[Extracted data entries]
--- START ---

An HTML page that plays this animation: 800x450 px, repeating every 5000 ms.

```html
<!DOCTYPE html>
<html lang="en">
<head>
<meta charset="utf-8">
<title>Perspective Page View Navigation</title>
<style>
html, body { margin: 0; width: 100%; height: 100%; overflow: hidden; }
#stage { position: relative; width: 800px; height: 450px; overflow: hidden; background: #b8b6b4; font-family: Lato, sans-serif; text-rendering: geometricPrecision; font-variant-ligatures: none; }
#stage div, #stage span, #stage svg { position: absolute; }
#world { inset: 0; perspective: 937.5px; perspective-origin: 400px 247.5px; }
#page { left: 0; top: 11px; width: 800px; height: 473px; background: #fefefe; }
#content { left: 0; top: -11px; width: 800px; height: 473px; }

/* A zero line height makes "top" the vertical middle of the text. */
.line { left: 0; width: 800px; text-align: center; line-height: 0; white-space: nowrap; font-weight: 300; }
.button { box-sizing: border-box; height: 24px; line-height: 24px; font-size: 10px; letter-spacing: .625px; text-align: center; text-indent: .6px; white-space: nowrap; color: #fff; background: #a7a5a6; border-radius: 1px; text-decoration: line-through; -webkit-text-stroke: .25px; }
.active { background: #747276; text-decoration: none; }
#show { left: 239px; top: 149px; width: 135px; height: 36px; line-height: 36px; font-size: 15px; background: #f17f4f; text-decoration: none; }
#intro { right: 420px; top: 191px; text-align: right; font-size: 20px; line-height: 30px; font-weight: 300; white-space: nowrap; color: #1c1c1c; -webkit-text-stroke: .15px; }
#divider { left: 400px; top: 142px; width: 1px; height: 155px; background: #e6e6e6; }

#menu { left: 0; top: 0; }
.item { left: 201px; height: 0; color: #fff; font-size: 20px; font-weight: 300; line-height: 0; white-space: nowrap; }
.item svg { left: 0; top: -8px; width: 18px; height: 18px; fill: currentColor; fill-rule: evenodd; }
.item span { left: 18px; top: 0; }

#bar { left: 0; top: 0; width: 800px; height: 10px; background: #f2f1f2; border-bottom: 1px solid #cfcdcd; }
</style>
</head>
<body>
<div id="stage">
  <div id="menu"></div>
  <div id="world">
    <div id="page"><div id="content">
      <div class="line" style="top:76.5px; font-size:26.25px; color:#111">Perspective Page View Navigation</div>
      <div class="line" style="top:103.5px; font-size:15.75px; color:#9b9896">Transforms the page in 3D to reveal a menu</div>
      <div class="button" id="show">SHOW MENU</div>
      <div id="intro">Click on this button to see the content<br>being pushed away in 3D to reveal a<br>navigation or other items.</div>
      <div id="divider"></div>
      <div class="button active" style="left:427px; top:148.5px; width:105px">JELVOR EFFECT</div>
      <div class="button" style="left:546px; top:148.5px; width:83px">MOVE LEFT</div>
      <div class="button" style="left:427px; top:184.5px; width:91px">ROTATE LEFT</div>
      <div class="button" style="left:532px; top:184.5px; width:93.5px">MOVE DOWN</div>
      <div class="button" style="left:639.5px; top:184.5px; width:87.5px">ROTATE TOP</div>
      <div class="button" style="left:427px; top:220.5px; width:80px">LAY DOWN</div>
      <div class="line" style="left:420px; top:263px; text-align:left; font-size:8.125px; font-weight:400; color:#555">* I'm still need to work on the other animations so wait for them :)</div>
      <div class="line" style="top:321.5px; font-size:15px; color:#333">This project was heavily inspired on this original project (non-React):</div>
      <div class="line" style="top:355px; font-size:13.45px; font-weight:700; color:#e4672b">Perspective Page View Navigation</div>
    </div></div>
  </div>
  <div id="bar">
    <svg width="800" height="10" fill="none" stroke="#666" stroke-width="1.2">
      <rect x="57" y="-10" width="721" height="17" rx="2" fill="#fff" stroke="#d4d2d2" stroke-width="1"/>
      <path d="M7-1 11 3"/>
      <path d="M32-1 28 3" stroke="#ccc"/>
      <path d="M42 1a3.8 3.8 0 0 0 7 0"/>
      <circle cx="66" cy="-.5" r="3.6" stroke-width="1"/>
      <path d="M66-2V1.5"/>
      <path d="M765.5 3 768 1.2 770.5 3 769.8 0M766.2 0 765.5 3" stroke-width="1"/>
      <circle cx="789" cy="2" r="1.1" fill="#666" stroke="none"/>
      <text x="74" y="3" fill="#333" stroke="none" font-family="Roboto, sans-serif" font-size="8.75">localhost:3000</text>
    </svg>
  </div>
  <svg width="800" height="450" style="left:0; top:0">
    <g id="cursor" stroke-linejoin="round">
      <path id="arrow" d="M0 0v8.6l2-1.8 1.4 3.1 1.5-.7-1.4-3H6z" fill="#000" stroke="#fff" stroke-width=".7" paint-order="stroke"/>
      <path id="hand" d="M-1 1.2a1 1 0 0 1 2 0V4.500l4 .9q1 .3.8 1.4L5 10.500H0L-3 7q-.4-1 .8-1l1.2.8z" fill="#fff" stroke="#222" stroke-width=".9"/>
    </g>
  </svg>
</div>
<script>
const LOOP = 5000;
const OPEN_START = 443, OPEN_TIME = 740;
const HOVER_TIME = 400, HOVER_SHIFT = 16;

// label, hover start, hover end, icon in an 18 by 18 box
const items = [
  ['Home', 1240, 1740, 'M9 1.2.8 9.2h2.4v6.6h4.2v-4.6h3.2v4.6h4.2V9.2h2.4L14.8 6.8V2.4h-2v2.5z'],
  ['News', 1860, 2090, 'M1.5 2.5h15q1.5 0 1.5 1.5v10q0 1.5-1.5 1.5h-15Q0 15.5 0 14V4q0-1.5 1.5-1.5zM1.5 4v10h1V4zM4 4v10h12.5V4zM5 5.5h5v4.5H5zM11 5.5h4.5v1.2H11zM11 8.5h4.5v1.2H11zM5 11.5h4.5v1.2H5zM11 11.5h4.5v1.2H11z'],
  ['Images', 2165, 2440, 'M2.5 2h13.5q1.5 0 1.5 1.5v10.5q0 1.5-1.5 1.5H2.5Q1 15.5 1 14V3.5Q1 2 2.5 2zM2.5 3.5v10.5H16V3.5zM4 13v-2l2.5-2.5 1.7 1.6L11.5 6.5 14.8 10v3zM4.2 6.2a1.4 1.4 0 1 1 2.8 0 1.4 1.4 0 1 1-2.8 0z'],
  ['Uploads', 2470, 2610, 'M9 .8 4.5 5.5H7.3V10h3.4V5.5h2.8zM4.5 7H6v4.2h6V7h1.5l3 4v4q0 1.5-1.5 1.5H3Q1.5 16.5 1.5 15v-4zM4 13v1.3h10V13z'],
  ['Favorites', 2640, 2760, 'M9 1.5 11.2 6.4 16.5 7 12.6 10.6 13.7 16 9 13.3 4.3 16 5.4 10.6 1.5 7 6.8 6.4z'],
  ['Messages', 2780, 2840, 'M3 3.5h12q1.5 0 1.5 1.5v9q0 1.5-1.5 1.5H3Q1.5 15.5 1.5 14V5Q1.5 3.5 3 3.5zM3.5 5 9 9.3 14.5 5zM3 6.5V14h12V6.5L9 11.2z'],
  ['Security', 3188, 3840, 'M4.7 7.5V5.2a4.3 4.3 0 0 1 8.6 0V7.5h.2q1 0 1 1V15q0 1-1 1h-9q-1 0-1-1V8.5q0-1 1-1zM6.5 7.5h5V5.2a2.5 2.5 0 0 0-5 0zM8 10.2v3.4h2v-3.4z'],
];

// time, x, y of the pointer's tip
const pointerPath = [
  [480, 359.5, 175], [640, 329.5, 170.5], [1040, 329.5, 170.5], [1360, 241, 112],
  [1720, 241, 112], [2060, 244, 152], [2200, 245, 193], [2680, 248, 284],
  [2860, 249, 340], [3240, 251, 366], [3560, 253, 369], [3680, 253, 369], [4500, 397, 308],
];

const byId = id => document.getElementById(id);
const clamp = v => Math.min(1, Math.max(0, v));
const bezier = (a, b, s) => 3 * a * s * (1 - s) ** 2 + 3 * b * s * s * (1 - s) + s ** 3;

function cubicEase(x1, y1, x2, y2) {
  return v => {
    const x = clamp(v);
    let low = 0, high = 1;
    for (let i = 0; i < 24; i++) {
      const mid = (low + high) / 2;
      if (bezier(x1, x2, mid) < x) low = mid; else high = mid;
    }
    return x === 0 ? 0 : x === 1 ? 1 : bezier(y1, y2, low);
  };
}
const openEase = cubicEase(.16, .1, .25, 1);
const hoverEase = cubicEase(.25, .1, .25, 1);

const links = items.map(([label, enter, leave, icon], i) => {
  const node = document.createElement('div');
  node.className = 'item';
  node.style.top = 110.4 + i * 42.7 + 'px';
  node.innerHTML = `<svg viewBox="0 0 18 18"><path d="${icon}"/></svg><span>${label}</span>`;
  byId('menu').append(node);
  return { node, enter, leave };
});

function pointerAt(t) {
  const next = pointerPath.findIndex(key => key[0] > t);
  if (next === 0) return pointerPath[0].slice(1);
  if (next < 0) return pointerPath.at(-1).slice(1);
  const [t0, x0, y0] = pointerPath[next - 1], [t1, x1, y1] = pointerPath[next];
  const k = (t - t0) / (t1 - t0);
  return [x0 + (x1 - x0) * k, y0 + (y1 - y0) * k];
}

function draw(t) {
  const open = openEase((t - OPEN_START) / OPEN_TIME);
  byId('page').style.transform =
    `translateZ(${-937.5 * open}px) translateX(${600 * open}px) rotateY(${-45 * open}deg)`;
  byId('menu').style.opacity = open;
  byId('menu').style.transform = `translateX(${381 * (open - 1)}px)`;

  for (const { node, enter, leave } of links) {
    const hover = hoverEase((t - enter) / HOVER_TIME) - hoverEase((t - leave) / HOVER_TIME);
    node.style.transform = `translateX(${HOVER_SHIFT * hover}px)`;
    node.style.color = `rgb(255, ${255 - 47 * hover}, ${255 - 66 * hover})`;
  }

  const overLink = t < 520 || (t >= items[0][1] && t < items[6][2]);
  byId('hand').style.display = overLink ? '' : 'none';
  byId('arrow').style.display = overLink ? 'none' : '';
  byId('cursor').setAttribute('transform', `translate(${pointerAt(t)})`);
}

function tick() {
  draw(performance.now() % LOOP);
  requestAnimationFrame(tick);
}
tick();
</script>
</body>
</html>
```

--- END ---

▶ _TASK ITEM_: Go through the records above and, whenever a line includes the word "pointerPath", copy it.

▶ _ANSWER TO THIS EXERCISE_:
const pointerPath = [
  const next = pointerPath.findIndex(key => key[0] > t);
  if (next === 0) return pointerPath[0].slice(1);
  if (next < 0) return pointerPath.at(-1).slice(1);
  const [t0, x0, y0] = pointerPath[next - 1], [t1, x1, y1] = pointerPath[next];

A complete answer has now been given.